* WHAT YOU HAVE TO DO *
Reproduce every entry word for word. Drop all pictures from the copy.

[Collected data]
* * * * * * *
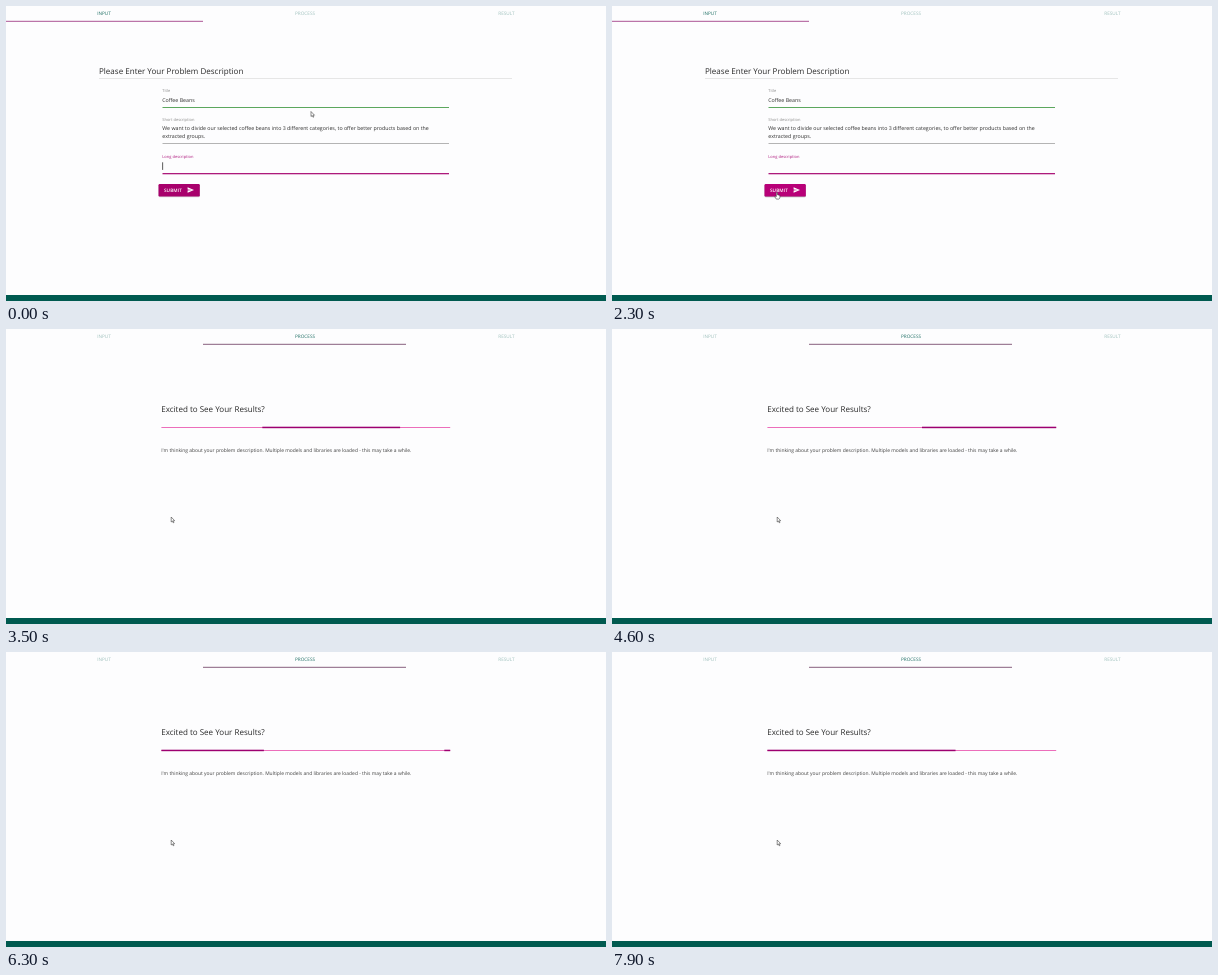
Recreate the animation shown at these times as an HTML page. Size 600 px wide and 295 px high, loop 8 s.

```html
<!DOCTYPE html>
<html lang="en">
<head>
<meta charset="utf-8">
<title>Problem description form</title>
<style>
html, body { margin: 0; width: 100%; height: 100%; overflow: hidden; background: #fdfdfe; }
svg { display: block; width: 600px; height: 295px; }
text {
  font-family: "Open Sans", "Noto Sans", sans-serif;
  font-size: 5.28px;
  fill: #303030;
  text-rendering: geometricPrecision;
}
.heading { font-size: 8.04px; fill: #2a2a2a; }
.label { font-size: 4px; fill: #8c8c8c; }
.focus { fill: #b01e80; }
.note { font-size: 4.94px; fill: #404040; }
.tab { font-size: 4.7px; fill: #1d6e64; text-anchor: middle; }
.submit { font-size: 4.7px; font-weight: 600; letter-spacing: .1px; fill: #fff; }
</style>
</head>
<body>
<svg viewBox="0 0 600 295">
  <rect width="600" height="295" fill="#fdfdfe"/>
  <rect y="289" width="600" height="6" fill="#005a50"/>

  <text class="tab" id="tabInput" x="98" y="9.3">INPUT</text>
  <text class="tab" id="tabProcess" x="299" y="9.3">PROCESS</text>
  <text class="tab" x="500.5" y="9.3" opacity=".42">RESULT</text>
  <rect id="slider" y="14.8" width="197" height="1"/>

  <g id="form">
    <text class="heading" x="93" y="67.9">Please Enter Your Problem Description</text>
    <rect x="93" y="72" width="413" height="1" fill="#e6e6e6"/>
    <text class="label" x="156.3" y="86.2">Title</text>
    <text x="156.3" y="96">Coffee Beans</text>
    <rect x="156.5" y="101" width="286.5" height="1" fill="#5ca75e"/>
    <text class="label" x="156.3" y="115.3">Short description</text>
    <text x="156.3" y="124.3">We want to divide our selected coffee beans into 3 different categories, to offer better products based on the</text>
    <text x="156.3" y="131.7">extracted groups.</text>
    <rect x="156.5" y="137" width="286.5" height="1" fill="#b4b4b4"/>
    <text class="label focus" x="156.3" y="152.3">Long description</text>
    <rect id="caret" x="156.3" y="156.3" width=".8" height="7.6" fill="#333"/>
    <rect x="156.5" y="167" width="286.5" height="1.3" fill="#ad1a7b"/>
    <rect id="shadow" x="152.5" y="179" width="41.5" height="12.3" rx="1.5" fill="#000"/>
    <rect id="button" x="152.5" y="178" width="41.3" height="12.4" rx="1.2"/>
    <text class="submit" x="157.9" y="185.9">SUBMIT</text>
    <path d="M181.6 181.2 188 184 181.6 186.8V184.6L186.2 184 181.6 183.4Z" fill="#fff"/>
  </g>

  <g id="process">
    <text class="heading" x="155.2" y="83">Excited to See Your Results?</text>
    <rect x="155.4" y="98" width="288.8" height="1" fill="#ec6ebb"/>
    <g fill="#9d0070">
      <rect id="long" y="97.7" height="1.5"/>
      <rect id="short" y="97.7" height="1.5"/>
    </g>
    <text class="note" x="155.2" y="123.2">I'm thinking about your problem description. Multiple models and libraries are loaded - this may take a while.</text>
  </g>

  <g id="cursor" fill="#fff" stroke="#333" stroke-width=".55" stroke-linejoin="round">
    <path id="arrow" d="M0 0V5L1.15 4 2 5.8 2.8 5.4 2 3.7H3.5Z"/>
    <path id="hand" d="M-.6 .3Q0 -.4 .6 .3V2.4L3 3V5Q2.8 6.4 2 6.7H-.6L-2.2 4.2Q-2 3.4 -.6 4.3Z"/>
  </g>
</svg>
<script>
const LOOP = 8000, SWAP = 2350, BAR_START = 2407, SPEED = 1.4;
const $ = id => document.getElementById(id);
const clamp = v => Math.min(1, Math.max(0, v));
const mix = (a, b, k) => a + (b - a) * k;
const mixColor = (a, b, k) => `rgb(${a.map((v, i) => Math.round(mix(v, b[i], k)))})`;
const show = (id, on) => $(id).setAttribute('visibility', on ? 'visible' : 'hidden');
const set = (id, attrs) => {
  for (const name in attrs) $(id).setAttribute(name, attrs[name]);
};

function bezier(x1, y1, x2, y2) {
  const at = (a, b, s) => 3 * (1 - s) ** 2 * s * a + 3 * (1 - s) * s * s * b + s ** 3;
  return x => {
    if (x <= 0 || x >= 1) return clamp(x);
    let lo = 0, hi = 1;
    for (let i = 0; i < 24; i++) {
      const mid = (lo + hi) / 2;
      if (at(x1, x2, mid) < x) lo = mid; else hi = mid;
    }
    return at(y1, y2, lo);
  };
}
const longEase = bezier(.65, .815, .735, .395);
const shortEase = bezier(.165, .84, .44, 1);
const slideEase = bezier(.64, .09, .08, 1);
const moveEase = bezier(.42, 0, .4, 1);

// Each bar travels during the first 60% of a 2.1 s cycle.
function drawBar(id, age, ease, from, to) {
  const k = age < 0 ? 0 : ease(age % 2100 / 1260);
  const left = clamp(mix(from[0], to[0], k));
  const right = clamp(mix(from[1], to[1], k));
  set(id, { x: 155.4 + 288.8 * left, width: 288.8 * Math.max(0, right - left) });
}

function render(t) {
  const onForm = t < SWAP;
  show('form', onForm);
  show('process', !onForm);

  const slide = slideEase((t - 2305) / 214);
  set('slider', {
    x: 197 * slide,
    width: mix(197, 203, slide),
    fill: mixColor([172, 84, 148], [136, 96, 126], slide)
  });
  const tab = clamp((t - 2330) / 200);
  set('tabInput', { opacity: mix(1, .42, tab) });
  set('tabProcess', { opacity: mix(.42, 1, tab) });

  show('caret', onForm && Math.floor((t + 217) / 357.2) % 2 === 0);

  const move = moveEase((t - 650) / 900);
  set('cursor', { transform: `translate(${mix(305, 165.2, move)} ${mix(105.5, 188, move)})` });
  const hover = clamp((t - 1450) / 150);
  const hand = t >= 1450 && t < 2450;
  show('hand', hand);
  show('arrow', !hand);
  set('hand', { transform: 'translate(-.3 -1.6)' });
  set('button', { fill: mixColor([168, 0, 108], [184, 0, 120], hover) });
  set('shadow', { opacity: mix(.16, .3, hover) });

  const age = (t - BAR_START) * SPEED;
  drawBar('long', age, longEase, [-.35, 0], [1, 1.9]);
  drawBar('short', age - 1150, shortEase, [-2, 0], [1.07, 1.08]);
}

const start = performance.now();
function tick() {
  render((performance.now() - start) % LOOP);
  requestAnimationFrame(tick);
}
tick();
</script>
</body>
</html>
```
* * * * * * *
* RESPONSE TO THE EXERCISE *
Recreate the animation shown at these times as an HTML page. Size 600 px wide and 295 px high, loop 8 s.

```html
<!DOCTYPE html>
<html lang="en">
<head>
<meta charset="utf-8">
<title>Problem description form</title>
<style>
html, body { margin: 0; width: 100%; height: 100%; overflow: hidden; background: #fdfdfe; }
svg { display: block; width: 600px; height: 295px; }
text {
  font-family: "Open Sans", "Noto Sans", sans-serif;
  font-size: 5.28px;
  fill: #303030;
  text-rendering: geometricPrecision;
}
.heading { font-size: 8.04px; fill: #2a2a2a; }
.label { font-size: 4px; fill: #8c8c8c; }
.focus { fill: #b01e80; }
.note { font-size: 4.94px; fill: #404040; }
.tab { font-size: 4.7px; fill: #1d6e64; text-anchor: middle; }
.submit { font-size: 4.7px; font-weight: 600; letter-spacing: .1px; fill: #fff; }
</style>
</head>
<body>
<svg viewBox="0 0 600 295">
  <rect width="600" height="295" fill="#fdfdfe"/>
  <rect y="289" width="600" height="6" fill="#005a50"/>

  <text class="tab" id="tabInput" x="98" y="9.3">INPUT</text>
  <text class="tab" id="tabProcess" x="299" y="9.3">PROCESS</text>
  <text class="tab" x="500.5" y="9.3" opacity=".42">RESULT</text>
  <rect id="slider" y="14.8" width="197" height="1"/>

  <g id="form">
    <text class="heading" x="93" y="67.9">Please Enter Your Problem Description</text>
    <rect x="93" y="72" width="413" height="1" fill="#e6e6e6"/>
    <text class="label" x="156.3" y="86.2">Title</text>
    <text x="156.3" y="96">Coffee Beans</text>
    <rect x="156.5" y="101" width="286.5" height="1" fill="#5ca75e"/>
    <text class="label" x="156.3" y="115.3">Short description</text>
    <text x="156.3" y="124.3">We want to divide our selected coffee beans into 3 different categories, to offer better products based on the</text>
    <text x="156.3" y="131.7">extracted groups.</text>
    <rect x="156.5" y="137" width="286.5" height="1" fill="#b4b4b4"/>
    <text class="label focus" x="156.3" y="152.3">Long description</text>
    <rect id="caret" x="156.3" y="156.3" width=".8" height="7.6" fill="#333"/>
    <rect x="156.5" y="167" width="286.5" height="1.3" fill="#ad1a7b"/>
    <rect id="shadow" x="152.5" y="179" width="41.5" height="12.3" rx="1.5" fill="#000"/>
    <rect id="button" x="152.5" y="178" width="41.3" height="12.4" rx="1.2"/>
    <text class="submit" x="157.9" y="185.9">SUBMIT</text>
    <path d="M181.6 181.2 188 184 181.6 186.8V184.6L186.2 184 181.6 183.4Z" fill="#fff"/>
  </g>

  <g id="process">
    <text class="heading" x="155.2" y="83">Excited to See Your Results?</text>
    <rect x="155.4" y="98" width="288.8" height="1" fill="#ec6ebb"/>
    <g fill="#9d0070">
      <rect id="long" y="97.7" height="1.5"/>
      <rect id="short" y="97.7" height="1.5"/>
    </g>
    <text class="note" x="155.2" y="123.2">I'm thinking about your problem description. Multiple models and libraries are loaded - this may take a while.</text>
  </g>

  <g id="cursor" fill="#fff" stroke="#333" stroke-width=".55" stroke-linejoin="round">
    <path id="arrow" d="M0 0V5L1.15 4 2 5.8 2.8 5.4 2 3.7H3.5Z"/>
    <path id="hand" d="M-.6 .3Q0 -.4 .6 .3V2.4L3 3V5Q2.8 6.4 2 6.7H-.6L-2.2 4.2Q-2 3.4 -.6 4.3Z"/>
  </g>
</svg>
<script>
const LOOP = 8000, SWAP = 2350, BAR_START = 2407, SPEED = 1.4;
const $ = id => document.getElementById(id);
const clamp = v => Math.min(1, Math.max(0, v));
const mix = (a, b, k) => a + (b - a) * k;
const mixColor = (a, b, k) => `rgb(${a.map((v, i) => Math.round(mix(v, b[i], k)))})`;
const show = (id, on) => $(id).setAttribute('visibility', on ? 'visible' : 'hidden');
const set = (id, attrs) => {
  for (const name in attrs) $(id).setAttribute(name, attrs[name]);
};

function bezier(x1, y1, x2, y2) {
  const at = (a, b, s) => 3 * (1 - s) ** 2 * s * a + 3 * (1 - s) * s * s * b + s ** 3;
  return x => {
    if (x <= 0 || x >= 1) return clamp(x);
    let lo = 0, hi = 1;
    for (let i = 0; i < 24; i++) {
      const mid = (lo + hi) / 2;
      if (at(x1, x2, mid) < x) lo = mid; else hi = mid;
    }
    return at(y1, y2, lo);
  };
}
const longEase = bezier(.65, .815, .735, .395);
const shortEase = bezier(.165, .84, .44, 1);
const slideEase = bezier(.64, .09, .08, 1);
const moveEase = bezier(.42, 0, .4, 1);

// Each bar travels during the first 60% of a 2.1 s cycle.
function drawBar(id, age, ease, from, to) {
  const k = age < 0 ? 0 : ease(age % 2100 / 1260);
  const left = clamp(mix(from[0], to[0], k));
  const right = clamp(mix(from[1], to[1], k));
  set(id, { x: 155.4 + 288.8 * left, width: 288.8 * Math.max(0, right - left) });
}

function render(t) {
  const onForm = t < SWAP;
  show('form', onForm);
  show('process', !onForm);

  const slide = slideEase((t - 2305) / 214);
  set('slider', {
    x: 197 * slide,
    width: mix(197, 203, slide),
    fill: mixColor([172, 84, 148], [136, 96, 126], slide)
  });
  const tab = clamp((t - 2330) / 200);
  set('tabInput', { opacity: mix(1, .42, tab) });
  set('tabProcess', { opacity: mix(.42, 1, tab) });

  show('caret', onForm && Math.floor((t + 217) / 357.2) % 2 === 0);

  const move = moveEase((t - 650) / 900);
  set('cursor', { transform: `translate(${mix(305, 165.2, move)} ${mix(105.5, 188, move)})` });
  const hover = clamp((t - 1450) / 150);
  const hand = t >= 1450 && t < 2450;
  show('hand', hand);
  show('arrow', !hand);
  set('hand', { transform: 'translate(-.3 -1.6)' });
  set('button', { fill: mixColor([168, 0, 108], [184, 0, 120], hover) });
  set('shadow', { opacity: mix(.16, .3, hover) });

  const age = (t - BAR_START) * SPEED;
  drawBar('long', age, longEase, [-.35, 0], [1, 1.9]);
  drawBar('short', age - 1150, shortEase, [-2, 0], [1.07, 1.08]);
}

const start = performance.now();
function tick() {
  render((performance.now() - start) % LOOP);
  requestAnimationFrame(tick);
}
tick();
</script>
</body>
</html>
```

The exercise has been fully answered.